Stored items from a collection:

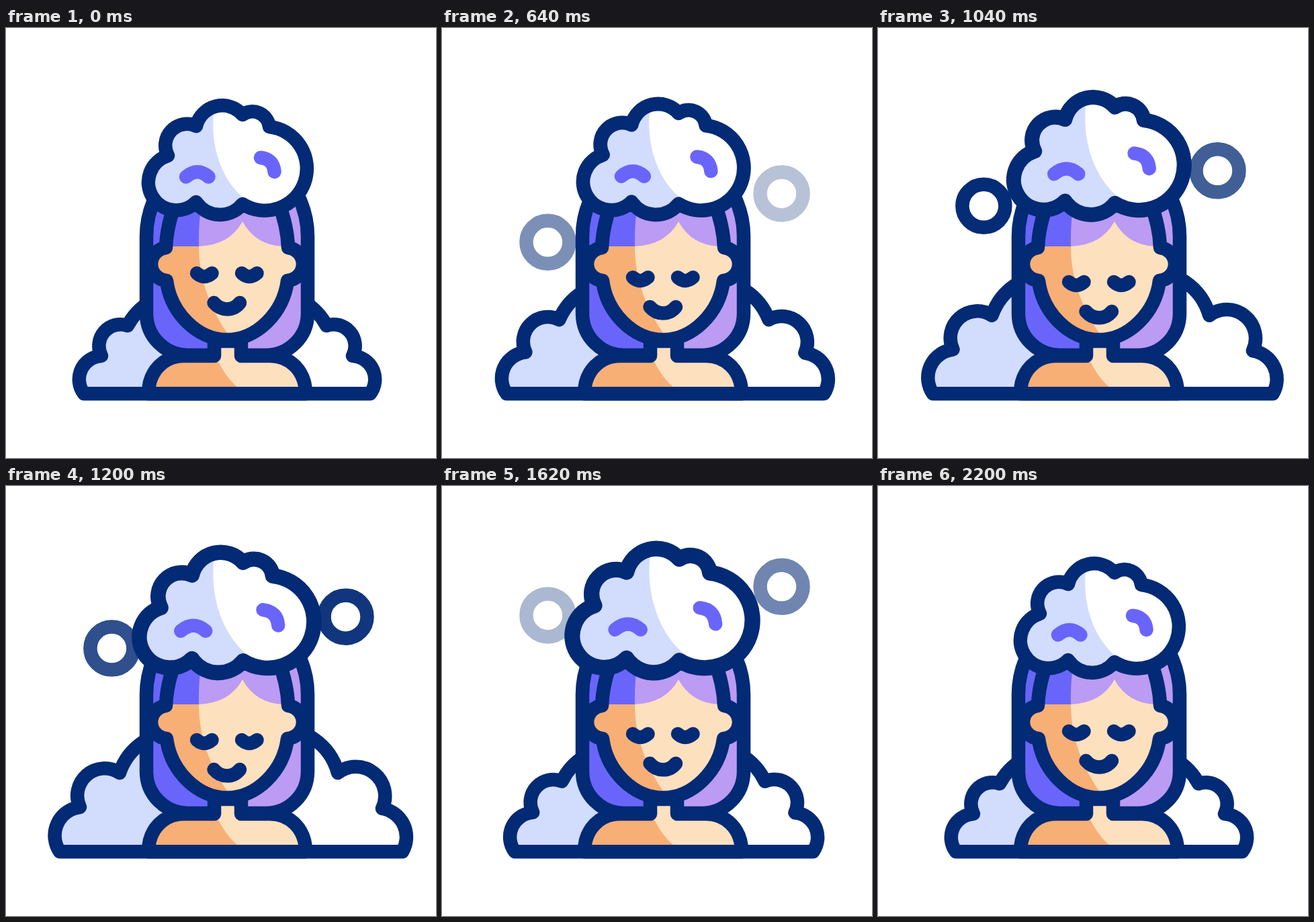
An HTML page for the animation above (2.42 s loop, 640 by 640 pixels).

```html
<!DOCTYPE html>
<html lang="en">
<head>
<meta charset="utf-8">
<title>Hair wash</title>
<style>
  html, body { margin: 0; height: 100%; overflow: hidden; background: #fff; }
  svg { display: block; width: 100vw; height: 100vh; }
  .line { fill: none; stroke: #032a75; stroke-width: 20.5; stroke-linecap: round; stroke-linejoin: round; vector-effect: non-scaling-stroke; }
  .shine { stroke: #6a65fa; }
  .blue { fill: #d2dcfd; }
  .white { fill: #fff; }
  .purple { fill: #6a65fa; }
  .lilac { fill: #bb9bf3; }
  .skin { fill: #fde0be; }
  .shade { fill: #f7af75; }
</style>
</head>
<body>
<svg viewBox="0 0 640 640">
  <defs>
    <linearGradient id="foamFill" gradientUnits="userSpaceOnUse" x1="0" x2="640" y1="0" y2="0">
      <stop offset=".514" stop-color="#d2dcfd"/><stop offset=".514" stop-color="#fff"/>
    </linearGradient>
    <linearGradient id="hairFill" gradientUnits="userSpaceOnUse" x1="0" x2="640" y1="0" y2="0">
      <stop offset=".514" stop-color="#6a65fa"/><stop offset=".514" stop-color="#bb9bf3"/>
    </linearGradient>
    <path id="body" d="M212 544.2C212 510 236 488 265 488H310V466H350V488H393C422 488 446 510 446 544.2Z"/>
    <path id="face" d="M253 258Q239 295 238 327A24.6 24.6 0 0 0 239 376C245 424 285 464 329 464C373 464 413 424 419 376A24.6 24.6 0 0 0 420 327Q419 295 405 258"/>
    <path id="cap" d="M241 190A32 32 0 0 1 283 146A40 40 0 0 1 352 129A25.5 25.5 0 0 1 392 147A62.5 62.5 0 1 1 352 262A43 43 0 0 1 283 259A41.6 41.6 0 1 1 241 190Z"/>
    <clipPath id="inBody"><use href="#body"/></clipPath>
    <clipPath id="inFace"><use href="#face"/></clipPath>
    <clipPath id="inCap"><use href="#cap"/></clipPath>
  </defs>

  <circle id="ringL" class="line" cx="157.4" r="32"/>
  <circle id="ringR" class="line" cx="505.5" r="32"/>
  <path id="foam" class="line" style="fill:url(#foamFill)"/>

  <path class="line" style="fill:url(#hairFill)" d="M224 248C214 268 209 288 209 310V425A62 62 0 0 0 271 487H387A62 62 0 0 0 449 425V310C449 288 444 268 434 248Z"/>

  <g clip-path="url(#inBody)">
    <path class="skin" d="M200 450H460V560H200Z"/>
    <path class="shade" d="M200 480H309Q322 516 346 536V550H200Z"/>
  </g>
  <use href="#body" class="line"/>

  <g clip-path="url(#inFace)">
    <path class="skin" d="M200 250H460V470H200Z"/>
    <path class="shade" d="M200 325H287C287 375 305 420 332 458V480H200Z"/>
    <path class="lilac" d="M230 250V325H287Q333 323 352 288Q371 323 412 325H430V250Z"/>
    <path class="purple" d="M230 250H293Q286 288 287 325H230Z"/>
  </g>
  <use href="#face" class="line"/>
  <path id="features" class="line" d="M284 365Q295 375 306.5 365M351 365Q362 375 373.5 365M309.5 409C320 421.500 338 421.500 348 409"/>

  <g id="head">
    <g clip-path="url(#inCap)">
      <path class="white" d="M190 90H470V290H190Z"/>
      <path id="capShade" class="blue" d="M180 90H314L311 115C302 160 314 225 360 258V290H180Z"/>
    </g>
    <use href="#cap" class="line"/>
    <path class="line shine" d="M268 221.500Q285 207 301.500 221.500M379 193Q398 195 399.500 214"/>
  </g>
</svg>
<script>
  const LOOP = 2420;
  const el = id => document.getElementById(id);
  const clamp = x => Math.min(1, Math.max(0, x));
  const mix = (a, b, k) => a + (b - a) * k;
  const span = (t, from, to) => clamp((t - from) / (to - from));
  const ease = x => x * x * (3 - 2 * x);
  const swell = (t, from, peak, to) =>
    t < peak ? ease(span(t, from, peak)) : 1 - ease(span(t, peak, to));

  // Foam arcs: [radius, x, y] at rest, then swollen
  const arcs = [
    [35, 142, 488, 42.5, 110, 478],
    [32, 181, 443, 40.5, 169, 427],
    [90, 260, 395, 90, 260, 366],
    null,
    [90, 477, 443, 90, 494, 427],
    [32, 516, 488, 43.5, 560, 480],
    [35, 542, 544.2, 43, 590, 544.2]
  ];

  function foamPath(k) {
    const steps = arcs.map(a => {
      if (!a) return `L398 ${mix(395, 361, k)}`;
      const [r, x, y] = [0, 1, 2].map(i => mix(a[i], a[i + 3], k));
      return `A${r} ${r} 0 0 1 ${x} ${y}`;
    });
    return `M${mix(116, 80, k)} 544.2${steps.join('')}Z`;
  }

  function moveRing(id, t, start, y, rise) {
    const x = span(t, start, start + 1700);
    el(id).setAttribute('cy', y - rise * ease(x));
    el(id).setAttribute('opacity', 1 - Math.abs(2 * x - 1));
  }

  function draw(now) {
    const t = now % LOOP;
    const headSwell = swell(t, 400, 1600, 2200);
    const scale = 1 + 0.137 * headSwell;
    el('foam').setAttribute('d', foamPath(swell(t, 0, 1200, 1800)));
    el('features').setAttribute('transform', `translate(0 ${13.3 * swell(t, 200, 1130, 1900)})`);
    el('head').setAttribute('transform', `translate(344 278) scale(${scale}) translate(-344 -278)`);
    el('capShade').setAttribute('transform', `translate(${4.5 * headSwell} 0)`);
    moveRing('ringL', t, 200, 346.5, 166);
    moveRing('ringR', t, 400, 253.4, 128.5);
  }

  const start = performance.now();
  function tick() {
    draw(performance.now() - start);
    requestAnimationFrame(tick);
  }
  tick();
</script>
</body>
</html>
```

◆ TASK DIRECTIONS: Among the lines of the data above, find those with the word "transform" and show them.

◆ OUTPUT FOR THIS EXERCISE:
    el('features').setAttribute('transform', `translate(0 ${13.3 * swell(t, 200, 1130, 1900)})`);
    el('head').setAttribute('transform', `translate(344 278) scale(${scale}) translate(-344 -278)`);
    el('capShade').setAttribute('transform', `translate(${4.5 * headSwell} 0)`);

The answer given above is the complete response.